Input>
# # # # # # #

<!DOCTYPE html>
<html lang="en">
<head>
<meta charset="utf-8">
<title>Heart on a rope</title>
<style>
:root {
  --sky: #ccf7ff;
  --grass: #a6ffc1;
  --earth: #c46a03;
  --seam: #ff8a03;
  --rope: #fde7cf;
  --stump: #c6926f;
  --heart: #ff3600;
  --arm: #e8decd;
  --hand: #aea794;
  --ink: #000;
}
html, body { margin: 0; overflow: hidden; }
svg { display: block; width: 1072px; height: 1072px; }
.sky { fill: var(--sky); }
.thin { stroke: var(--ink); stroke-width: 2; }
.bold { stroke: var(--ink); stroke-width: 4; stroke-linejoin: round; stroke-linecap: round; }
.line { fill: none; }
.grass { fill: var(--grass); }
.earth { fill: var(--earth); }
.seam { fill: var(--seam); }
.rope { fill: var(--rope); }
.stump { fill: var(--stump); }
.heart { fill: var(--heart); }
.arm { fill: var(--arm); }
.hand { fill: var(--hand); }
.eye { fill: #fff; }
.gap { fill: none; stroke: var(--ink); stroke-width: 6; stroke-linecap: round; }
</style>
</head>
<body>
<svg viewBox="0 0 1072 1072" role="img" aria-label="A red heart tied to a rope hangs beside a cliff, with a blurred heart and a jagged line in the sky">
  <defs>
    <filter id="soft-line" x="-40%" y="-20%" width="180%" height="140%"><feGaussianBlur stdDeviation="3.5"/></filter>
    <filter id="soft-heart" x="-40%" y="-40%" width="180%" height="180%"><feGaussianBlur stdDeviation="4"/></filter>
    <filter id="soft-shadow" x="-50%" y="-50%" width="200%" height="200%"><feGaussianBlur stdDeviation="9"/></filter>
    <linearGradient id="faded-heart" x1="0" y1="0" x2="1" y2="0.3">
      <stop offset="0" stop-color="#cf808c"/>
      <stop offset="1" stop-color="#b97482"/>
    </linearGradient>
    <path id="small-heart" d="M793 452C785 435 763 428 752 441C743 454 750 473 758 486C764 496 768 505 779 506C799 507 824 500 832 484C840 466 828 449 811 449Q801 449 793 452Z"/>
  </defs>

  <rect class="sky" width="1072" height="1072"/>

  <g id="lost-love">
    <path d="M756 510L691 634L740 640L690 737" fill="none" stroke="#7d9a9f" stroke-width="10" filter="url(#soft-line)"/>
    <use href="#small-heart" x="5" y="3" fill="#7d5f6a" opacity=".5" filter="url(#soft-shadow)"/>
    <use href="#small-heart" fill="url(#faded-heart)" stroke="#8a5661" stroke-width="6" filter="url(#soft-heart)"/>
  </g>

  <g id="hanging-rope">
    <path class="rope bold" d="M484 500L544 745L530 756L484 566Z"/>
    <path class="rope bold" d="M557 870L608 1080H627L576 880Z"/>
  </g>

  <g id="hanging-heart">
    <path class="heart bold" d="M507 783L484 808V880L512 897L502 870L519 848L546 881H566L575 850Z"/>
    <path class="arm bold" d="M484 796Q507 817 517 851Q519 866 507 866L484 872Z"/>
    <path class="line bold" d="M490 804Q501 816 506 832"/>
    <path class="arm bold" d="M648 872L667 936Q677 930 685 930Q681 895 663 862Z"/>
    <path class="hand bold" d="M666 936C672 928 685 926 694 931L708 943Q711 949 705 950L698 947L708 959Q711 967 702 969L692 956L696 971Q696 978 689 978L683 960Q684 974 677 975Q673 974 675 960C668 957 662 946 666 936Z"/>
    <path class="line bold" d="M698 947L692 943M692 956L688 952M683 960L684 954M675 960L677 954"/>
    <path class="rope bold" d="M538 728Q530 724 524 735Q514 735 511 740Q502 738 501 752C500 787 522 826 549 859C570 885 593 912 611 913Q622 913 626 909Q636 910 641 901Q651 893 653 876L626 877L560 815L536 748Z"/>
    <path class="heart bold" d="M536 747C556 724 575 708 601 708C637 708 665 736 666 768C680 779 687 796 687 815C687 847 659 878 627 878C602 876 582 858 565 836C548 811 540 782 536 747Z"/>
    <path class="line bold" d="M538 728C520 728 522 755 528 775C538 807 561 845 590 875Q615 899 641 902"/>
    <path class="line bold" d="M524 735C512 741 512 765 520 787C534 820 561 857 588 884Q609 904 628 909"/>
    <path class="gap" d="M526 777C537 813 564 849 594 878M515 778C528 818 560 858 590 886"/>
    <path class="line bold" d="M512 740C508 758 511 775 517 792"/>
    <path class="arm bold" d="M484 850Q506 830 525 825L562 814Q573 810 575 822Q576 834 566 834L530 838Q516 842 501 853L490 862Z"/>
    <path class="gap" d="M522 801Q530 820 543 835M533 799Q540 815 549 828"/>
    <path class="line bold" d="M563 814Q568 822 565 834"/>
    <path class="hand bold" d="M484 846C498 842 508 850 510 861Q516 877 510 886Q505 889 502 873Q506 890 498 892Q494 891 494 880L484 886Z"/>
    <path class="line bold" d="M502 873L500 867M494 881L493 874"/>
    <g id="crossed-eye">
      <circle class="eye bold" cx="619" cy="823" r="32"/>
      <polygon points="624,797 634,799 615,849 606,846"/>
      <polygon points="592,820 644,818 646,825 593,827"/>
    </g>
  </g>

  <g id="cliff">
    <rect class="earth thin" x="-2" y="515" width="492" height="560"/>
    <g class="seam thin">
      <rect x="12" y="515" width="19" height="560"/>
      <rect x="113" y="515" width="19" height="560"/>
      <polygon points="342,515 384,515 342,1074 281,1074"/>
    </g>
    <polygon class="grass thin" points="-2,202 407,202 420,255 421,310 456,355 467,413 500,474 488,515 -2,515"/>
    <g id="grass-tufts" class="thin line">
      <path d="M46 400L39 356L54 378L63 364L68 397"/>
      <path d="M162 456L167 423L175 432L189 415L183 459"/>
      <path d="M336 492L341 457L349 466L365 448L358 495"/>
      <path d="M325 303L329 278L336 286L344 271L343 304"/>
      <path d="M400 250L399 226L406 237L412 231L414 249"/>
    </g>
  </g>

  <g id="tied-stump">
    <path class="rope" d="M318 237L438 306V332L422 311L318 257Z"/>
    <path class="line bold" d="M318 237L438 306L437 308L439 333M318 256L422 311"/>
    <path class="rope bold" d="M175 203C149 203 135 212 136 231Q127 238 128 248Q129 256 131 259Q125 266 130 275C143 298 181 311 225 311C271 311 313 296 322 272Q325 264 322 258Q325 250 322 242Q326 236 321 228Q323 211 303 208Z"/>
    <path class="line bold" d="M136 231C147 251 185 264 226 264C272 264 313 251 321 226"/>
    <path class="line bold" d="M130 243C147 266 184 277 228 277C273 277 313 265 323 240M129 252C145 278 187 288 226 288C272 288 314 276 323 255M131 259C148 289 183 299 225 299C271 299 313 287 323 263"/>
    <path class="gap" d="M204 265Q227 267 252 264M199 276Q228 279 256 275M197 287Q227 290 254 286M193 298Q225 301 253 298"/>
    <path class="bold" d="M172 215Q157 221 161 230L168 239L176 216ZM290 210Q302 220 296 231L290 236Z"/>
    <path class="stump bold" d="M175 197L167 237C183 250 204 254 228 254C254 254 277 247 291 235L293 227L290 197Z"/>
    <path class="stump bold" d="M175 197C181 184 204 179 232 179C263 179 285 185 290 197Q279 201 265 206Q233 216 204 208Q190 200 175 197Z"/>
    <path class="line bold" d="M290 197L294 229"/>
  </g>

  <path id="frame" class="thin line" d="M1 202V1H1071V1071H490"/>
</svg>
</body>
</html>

# # # # # # #

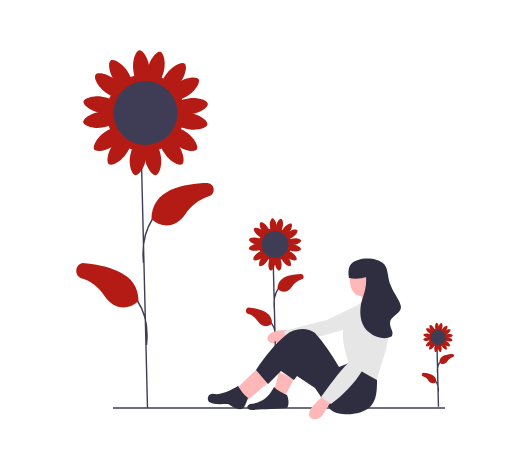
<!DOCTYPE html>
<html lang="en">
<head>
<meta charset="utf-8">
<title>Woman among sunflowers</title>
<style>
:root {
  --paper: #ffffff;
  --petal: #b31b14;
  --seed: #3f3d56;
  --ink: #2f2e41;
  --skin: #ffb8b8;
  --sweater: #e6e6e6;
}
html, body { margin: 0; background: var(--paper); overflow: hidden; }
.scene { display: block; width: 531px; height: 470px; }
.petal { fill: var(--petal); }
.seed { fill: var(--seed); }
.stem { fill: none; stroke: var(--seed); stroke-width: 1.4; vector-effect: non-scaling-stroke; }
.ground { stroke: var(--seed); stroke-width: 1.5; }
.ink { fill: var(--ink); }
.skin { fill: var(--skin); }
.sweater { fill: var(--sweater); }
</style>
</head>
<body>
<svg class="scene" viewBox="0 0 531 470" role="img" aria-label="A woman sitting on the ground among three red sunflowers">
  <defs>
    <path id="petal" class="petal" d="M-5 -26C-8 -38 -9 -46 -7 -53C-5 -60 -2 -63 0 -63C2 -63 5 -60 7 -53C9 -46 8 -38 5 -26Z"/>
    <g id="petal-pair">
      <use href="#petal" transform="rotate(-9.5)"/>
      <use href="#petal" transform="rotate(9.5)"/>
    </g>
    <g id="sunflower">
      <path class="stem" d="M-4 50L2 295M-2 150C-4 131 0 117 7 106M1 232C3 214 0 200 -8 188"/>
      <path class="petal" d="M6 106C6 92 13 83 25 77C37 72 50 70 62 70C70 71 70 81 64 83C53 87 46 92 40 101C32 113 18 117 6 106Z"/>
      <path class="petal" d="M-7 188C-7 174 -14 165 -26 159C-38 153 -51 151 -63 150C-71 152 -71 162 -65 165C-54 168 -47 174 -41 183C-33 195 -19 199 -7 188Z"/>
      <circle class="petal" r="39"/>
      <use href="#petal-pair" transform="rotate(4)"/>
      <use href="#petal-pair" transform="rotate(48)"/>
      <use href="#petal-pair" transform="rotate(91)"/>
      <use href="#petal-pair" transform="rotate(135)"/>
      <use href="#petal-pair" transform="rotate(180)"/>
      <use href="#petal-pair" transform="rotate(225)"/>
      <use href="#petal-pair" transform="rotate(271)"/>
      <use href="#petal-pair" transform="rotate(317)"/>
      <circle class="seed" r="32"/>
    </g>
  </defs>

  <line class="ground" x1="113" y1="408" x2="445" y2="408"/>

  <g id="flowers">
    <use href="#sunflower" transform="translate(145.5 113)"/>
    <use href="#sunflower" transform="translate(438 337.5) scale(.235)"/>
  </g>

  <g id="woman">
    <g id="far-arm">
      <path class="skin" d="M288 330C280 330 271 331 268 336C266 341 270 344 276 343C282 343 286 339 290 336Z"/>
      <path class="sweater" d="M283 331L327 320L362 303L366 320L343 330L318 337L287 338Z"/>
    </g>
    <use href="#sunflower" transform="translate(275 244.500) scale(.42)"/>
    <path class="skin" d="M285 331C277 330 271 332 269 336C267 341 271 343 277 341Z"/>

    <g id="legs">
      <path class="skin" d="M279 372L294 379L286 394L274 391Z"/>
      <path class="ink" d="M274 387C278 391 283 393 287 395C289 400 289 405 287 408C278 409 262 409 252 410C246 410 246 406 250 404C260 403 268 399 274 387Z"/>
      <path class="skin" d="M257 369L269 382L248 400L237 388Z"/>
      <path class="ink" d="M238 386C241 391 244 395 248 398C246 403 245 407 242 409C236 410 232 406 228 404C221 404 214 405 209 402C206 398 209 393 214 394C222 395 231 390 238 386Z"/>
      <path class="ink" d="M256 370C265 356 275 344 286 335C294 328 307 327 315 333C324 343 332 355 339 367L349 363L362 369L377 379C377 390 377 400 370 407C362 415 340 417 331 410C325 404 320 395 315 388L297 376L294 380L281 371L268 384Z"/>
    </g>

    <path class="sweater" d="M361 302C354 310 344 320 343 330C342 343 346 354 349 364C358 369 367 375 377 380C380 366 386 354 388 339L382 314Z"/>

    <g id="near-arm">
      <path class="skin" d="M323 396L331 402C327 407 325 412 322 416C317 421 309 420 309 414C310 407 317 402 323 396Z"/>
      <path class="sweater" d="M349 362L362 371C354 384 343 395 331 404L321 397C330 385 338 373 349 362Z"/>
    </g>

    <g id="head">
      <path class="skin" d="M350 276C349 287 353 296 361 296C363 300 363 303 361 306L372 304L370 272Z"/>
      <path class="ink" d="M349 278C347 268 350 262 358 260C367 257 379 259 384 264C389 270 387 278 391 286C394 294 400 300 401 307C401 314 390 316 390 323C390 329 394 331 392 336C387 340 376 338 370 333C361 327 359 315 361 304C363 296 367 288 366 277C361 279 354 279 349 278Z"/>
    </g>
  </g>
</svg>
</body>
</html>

# # # # # # #

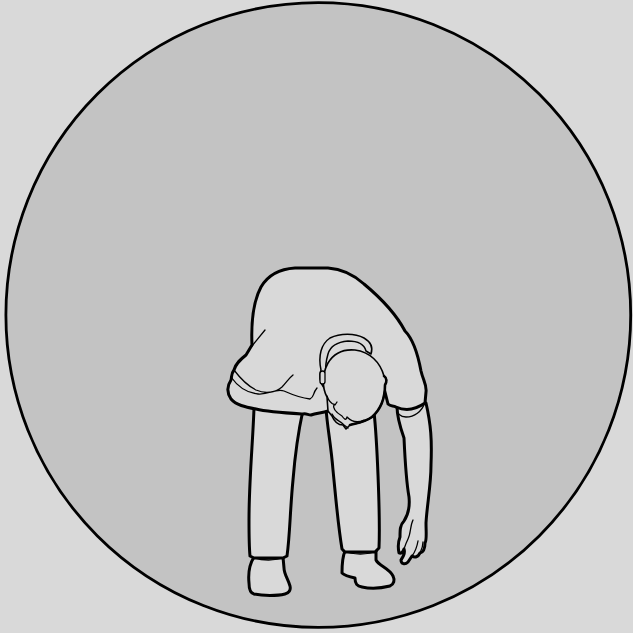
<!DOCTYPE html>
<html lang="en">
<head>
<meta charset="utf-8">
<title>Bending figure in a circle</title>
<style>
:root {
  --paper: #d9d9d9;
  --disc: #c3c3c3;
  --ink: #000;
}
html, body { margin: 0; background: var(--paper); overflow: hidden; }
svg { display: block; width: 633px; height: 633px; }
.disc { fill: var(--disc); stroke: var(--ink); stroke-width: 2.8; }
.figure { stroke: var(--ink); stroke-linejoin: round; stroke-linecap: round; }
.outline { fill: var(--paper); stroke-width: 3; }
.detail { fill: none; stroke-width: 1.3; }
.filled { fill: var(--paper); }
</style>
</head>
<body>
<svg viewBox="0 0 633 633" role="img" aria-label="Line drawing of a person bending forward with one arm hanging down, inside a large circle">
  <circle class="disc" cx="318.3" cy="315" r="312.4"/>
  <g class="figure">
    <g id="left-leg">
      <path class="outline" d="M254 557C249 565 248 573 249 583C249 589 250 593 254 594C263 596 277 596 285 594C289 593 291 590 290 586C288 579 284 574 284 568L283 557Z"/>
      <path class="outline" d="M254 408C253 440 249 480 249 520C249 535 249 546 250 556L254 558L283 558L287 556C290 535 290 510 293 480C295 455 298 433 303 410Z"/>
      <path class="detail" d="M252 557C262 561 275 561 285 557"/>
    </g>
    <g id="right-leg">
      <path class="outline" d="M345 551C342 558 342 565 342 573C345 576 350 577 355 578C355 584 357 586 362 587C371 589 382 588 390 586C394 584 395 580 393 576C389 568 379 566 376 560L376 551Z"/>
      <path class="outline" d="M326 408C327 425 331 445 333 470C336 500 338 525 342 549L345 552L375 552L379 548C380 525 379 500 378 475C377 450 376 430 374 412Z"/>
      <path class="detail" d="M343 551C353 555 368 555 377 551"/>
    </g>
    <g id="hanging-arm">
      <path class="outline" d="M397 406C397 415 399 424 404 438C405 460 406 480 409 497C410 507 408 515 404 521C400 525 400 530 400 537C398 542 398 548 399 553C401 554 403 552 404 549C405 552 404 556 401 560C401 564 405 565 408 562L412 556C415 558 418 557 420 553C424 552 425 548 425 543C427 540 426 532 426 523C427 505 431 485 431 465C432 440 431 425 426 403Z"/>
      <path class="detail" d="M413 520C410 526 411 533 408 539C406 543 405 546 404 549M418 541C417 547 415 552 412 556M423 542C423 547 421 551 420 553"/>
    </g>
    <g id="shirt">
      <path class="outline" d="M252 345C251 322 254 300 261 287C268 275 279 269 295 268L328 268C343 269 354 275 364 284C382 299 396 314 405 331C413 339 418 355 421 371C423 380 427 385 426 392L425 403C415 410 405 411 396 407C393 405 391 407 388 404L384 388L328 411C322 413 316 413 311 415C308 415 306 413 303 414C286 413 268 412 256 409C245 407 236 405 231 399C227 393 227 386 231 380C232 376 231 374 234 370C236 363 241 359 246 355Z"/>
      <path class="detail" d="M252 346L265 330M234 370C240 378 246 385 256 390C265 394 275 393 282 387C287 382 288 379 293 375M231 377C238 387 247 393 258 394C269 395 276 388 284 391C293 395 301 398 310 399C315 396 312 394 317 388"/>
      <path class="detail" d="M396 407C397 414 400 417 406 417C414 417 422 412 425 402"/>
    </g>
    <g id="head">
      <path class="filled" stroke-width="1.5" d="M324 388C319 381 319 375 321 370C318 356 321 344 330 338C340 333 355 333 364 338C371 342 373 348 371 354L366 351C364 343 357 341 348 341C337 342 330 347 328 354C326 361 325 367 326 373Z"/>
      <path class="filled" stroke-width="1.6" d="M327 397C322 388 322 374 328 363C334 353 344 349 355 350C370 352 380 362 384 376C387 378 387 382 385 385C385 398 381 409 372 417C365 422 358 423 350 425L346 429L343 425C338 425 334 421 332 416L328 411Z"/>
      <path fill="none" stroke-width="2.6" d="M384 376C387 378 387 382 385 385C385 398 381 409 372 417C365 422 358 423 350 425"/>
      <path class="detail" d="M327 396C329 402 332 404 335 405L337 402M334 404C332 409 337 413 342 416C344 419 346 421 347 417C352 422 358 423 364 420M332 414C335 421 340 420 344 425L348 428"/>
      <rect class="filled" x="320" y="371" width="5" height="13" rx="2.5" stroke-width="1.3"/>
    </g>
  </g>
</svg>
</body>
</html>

# # # # # # #

Activity> Copy out, from the records above, every line that holds the string "filter".

Answer to the exercise>
    <filter id="soft-line" x="-40%" y="-20%" width="180%" height="140%"><feGaussianBlur stdDeviation="3.5"/></filter>
    <filter id="soft-heart" x="-40%" y="-40%" width="180%" height="180%"><feGaussianBlur stdDeviation="4"/></filter>
    <filter id="soft-shadow" x="-50%" y="-50%" width="200%" height="200%"><feGaussianBlur stdDeviation="9"/></filter>
    <path d="M756 510L691 634L740 640L690 737" fill="none" stroke="#7d9a9f" stroke-width="10" filter="url(#soft-line)"/>
    <use href="#small-heart" x="5" y="3" fill="#7d5f6a" opacity=".5" filter="url(#soft-shadow)"/>
    <use href="#small-heart" fill="url(#faded-heart)" stroke="#8a5661" stroke-width="6" filter="url(#soft-heart)"/>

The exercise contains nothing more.